Material provided: Begin

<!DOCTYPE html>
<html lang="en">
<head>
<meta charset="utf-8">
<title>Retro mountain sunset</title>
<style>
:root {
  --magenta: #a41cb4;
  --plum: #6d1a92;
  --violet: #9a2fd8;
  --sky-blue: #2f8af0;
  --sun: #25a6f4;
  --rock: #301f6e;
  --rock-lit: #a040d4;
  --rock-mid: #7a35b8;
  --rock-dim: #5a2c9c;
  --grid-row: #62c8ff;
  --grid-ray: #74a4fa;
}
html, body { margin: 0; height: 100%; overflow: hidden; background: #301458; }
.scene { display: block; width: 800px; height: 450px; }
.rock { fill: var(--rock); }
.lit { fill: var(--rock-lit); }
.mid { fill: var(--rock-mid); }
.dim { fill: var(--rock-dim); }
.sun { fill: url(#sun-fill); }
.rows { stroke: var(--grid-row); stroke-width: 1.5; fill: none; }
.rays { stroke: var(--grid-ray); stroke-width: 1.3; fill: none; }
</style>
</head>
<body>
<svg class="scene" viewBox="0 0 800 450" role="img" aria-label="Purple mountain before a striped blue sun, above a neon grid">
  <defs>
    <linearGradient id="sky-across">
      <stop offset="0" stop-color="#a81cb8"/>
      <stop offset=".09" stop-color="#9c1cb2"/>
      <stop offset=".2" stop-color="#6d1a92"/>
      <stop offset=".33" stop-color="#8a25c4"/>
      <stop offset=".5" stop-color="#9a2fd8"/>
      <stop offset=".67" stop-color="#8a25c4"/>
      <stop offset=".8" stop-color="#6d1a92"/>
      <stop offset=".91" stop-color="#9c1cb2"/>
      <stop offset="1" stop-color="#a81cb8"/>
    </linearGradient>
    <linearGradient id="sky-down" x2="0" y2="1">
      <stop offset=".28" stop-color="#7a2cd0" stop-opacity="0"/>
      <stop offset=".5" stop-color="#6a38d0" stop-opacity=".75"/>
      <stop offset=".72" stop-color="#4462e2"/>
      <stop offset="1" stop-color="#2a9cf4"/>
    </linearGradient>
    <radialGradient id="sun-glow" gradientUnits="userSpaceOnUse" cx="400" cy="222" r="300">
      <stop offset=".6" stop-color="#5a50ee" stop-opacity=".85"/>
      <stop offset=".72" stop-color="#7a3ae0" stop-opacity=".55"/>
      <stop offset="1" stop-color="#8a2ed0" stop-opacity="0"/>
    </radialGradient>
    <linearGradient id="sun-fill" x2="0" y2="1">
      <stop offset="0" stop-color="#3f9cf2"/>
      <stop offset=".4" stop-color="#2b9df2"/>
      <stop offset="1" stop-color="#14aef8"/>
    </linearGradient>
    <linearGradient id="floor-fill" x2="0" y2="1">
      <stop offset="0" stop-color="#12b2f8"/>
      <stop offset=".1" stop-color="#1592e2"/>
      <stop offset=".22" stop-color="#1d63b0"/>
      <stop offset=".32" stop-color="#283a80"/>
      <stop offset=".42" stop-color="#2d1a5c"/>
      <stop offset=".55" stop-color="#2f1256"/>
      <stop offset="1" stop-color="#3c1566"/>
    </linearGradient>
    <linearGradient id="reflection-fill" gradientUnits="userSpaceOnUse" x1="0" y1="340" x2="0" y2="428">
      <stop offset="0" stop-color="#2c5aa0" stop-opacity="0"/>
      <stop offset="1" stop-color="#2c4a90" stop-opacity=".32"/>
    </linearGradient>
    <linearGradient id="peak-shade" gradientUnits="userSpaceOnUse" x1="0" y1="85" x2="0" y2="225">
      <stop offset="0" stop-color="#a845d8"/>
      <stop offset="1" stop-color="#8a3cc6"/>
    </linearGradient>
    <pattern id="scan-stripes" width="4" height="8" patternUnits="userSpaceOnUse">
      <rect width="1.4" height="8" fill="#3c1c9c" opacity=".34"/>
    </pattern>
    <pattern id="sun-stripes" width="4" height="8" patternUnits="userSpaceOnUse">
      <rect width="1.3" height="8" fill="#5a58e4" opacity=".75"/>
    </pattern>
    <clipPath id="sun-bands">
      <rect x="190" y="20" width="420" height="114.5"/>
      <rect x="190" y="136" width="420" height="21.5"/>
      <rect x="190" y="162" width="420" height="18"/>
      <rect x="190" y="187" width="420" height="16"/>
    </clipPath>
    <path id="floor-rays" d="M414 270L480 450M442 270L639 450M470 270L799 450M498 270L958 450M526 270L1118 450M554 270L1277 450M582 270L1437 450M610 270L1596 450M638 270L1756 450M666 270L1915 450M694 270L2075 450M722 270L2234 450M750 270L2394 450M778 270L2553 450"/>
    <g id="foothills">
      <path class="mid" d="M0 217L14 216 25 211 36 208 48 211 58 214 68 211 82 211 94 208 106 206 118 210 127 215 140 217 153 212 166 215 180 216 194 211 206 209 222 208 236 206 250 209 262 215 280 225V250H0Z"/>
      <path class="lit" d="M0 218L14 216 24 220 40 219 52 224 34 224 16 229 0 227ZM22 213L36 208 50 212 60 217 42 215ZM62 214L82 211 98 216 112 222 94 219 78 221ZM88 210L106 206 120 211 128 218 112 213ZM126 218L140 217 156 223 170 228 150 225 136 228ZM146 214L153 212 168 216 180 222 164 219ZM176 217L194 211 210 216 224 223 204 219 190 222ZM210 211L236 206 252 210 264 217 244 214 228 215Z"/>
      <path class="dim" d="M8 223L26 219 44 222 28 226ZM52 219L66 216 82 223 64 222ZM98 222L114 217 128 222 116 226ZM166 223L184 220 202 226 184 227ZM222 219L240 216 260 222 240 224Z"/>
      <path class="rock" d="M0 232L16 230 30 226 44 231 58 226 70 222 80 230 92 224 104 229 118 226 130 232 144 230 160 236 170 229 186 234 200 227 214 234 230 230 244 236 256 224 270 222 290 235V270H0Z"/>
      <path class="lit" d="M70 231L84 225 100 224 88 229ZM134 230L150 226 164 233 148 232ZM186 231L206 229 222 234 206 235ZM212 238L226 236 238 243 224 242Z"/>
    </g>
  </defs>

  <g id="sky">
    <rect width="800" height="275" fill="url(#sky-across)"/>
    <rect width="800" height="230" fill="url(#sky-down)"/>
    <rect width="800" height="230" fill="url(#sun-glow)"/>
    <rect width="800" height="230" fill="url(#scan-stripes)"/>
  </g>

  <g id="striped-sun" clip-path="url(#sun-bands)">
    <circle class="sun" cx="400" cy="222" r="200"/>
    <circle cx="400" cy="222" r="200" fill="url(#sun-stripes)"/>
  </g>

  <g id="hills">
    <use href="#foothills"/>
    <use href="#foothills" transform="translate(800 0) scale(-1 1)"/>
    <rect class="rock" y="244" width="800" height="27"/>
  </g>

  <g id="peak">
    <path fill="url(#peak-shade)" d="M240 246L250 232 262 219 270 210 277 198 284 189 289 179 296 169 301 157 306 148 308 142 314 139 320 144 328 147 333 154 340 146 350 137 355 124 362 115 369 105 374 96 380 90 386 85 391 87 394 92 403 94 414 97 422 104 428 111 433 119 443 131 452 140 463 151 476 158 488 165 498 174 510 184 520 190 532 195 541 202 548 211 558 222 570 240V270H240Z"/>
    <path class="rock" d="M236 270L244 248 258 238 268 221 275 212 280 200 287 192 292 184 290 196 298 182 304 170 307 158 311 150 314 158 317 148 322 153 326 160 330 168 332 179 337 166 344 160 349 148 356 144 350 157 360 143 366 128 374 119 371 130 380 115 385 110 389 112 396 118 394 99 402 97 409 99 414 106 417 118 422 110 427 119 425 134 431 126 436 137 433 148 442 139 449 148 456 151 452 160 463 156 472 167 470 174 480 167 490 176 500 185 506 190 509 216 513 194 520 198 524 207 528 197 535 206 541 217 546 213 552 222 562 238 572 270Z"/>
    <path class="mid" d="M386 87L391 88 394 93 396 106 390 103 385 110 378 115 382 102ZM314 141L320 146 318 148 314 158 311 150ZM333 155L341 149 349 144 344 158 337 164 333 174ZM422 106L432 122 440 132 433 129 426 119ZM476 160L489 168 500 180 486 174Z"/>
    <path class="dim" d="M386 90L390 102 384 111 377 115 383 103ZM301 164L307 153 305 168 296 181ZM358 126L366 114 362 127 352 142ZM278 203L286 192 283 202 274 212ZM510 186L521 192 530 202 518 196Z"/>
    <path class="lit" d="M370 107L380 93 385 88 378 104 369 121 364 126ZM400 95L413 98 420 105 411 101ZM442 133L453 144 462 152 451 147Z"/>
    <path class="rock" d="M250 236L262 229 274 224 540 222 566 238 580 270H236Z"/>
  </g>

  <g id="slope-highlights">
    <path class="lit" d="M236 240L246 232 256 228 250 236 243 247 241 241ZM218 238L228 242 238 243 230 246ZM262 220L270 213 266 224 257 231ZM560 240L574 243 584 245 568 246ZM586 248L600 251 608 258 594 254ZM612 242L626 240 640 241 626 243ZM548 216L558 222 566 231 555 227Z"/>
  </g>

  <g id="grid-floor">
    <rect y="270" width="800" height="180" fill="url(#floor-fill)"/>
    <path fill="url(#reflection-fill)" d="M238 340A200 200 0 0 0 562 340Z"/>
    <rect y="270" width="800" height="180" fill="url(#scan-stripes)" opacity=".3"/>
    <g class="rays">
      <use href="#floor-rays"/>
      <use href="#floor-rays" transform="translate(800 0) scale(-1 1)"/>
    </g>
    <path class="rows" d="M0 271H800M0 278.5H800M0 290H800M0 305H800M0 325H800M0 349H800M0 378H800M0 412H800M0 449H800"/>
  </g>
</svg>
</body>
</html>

Material provided: End

**Your assignment:**
Return the total of lines in these records that hold "circle", without any other words.

**Written reply:**
2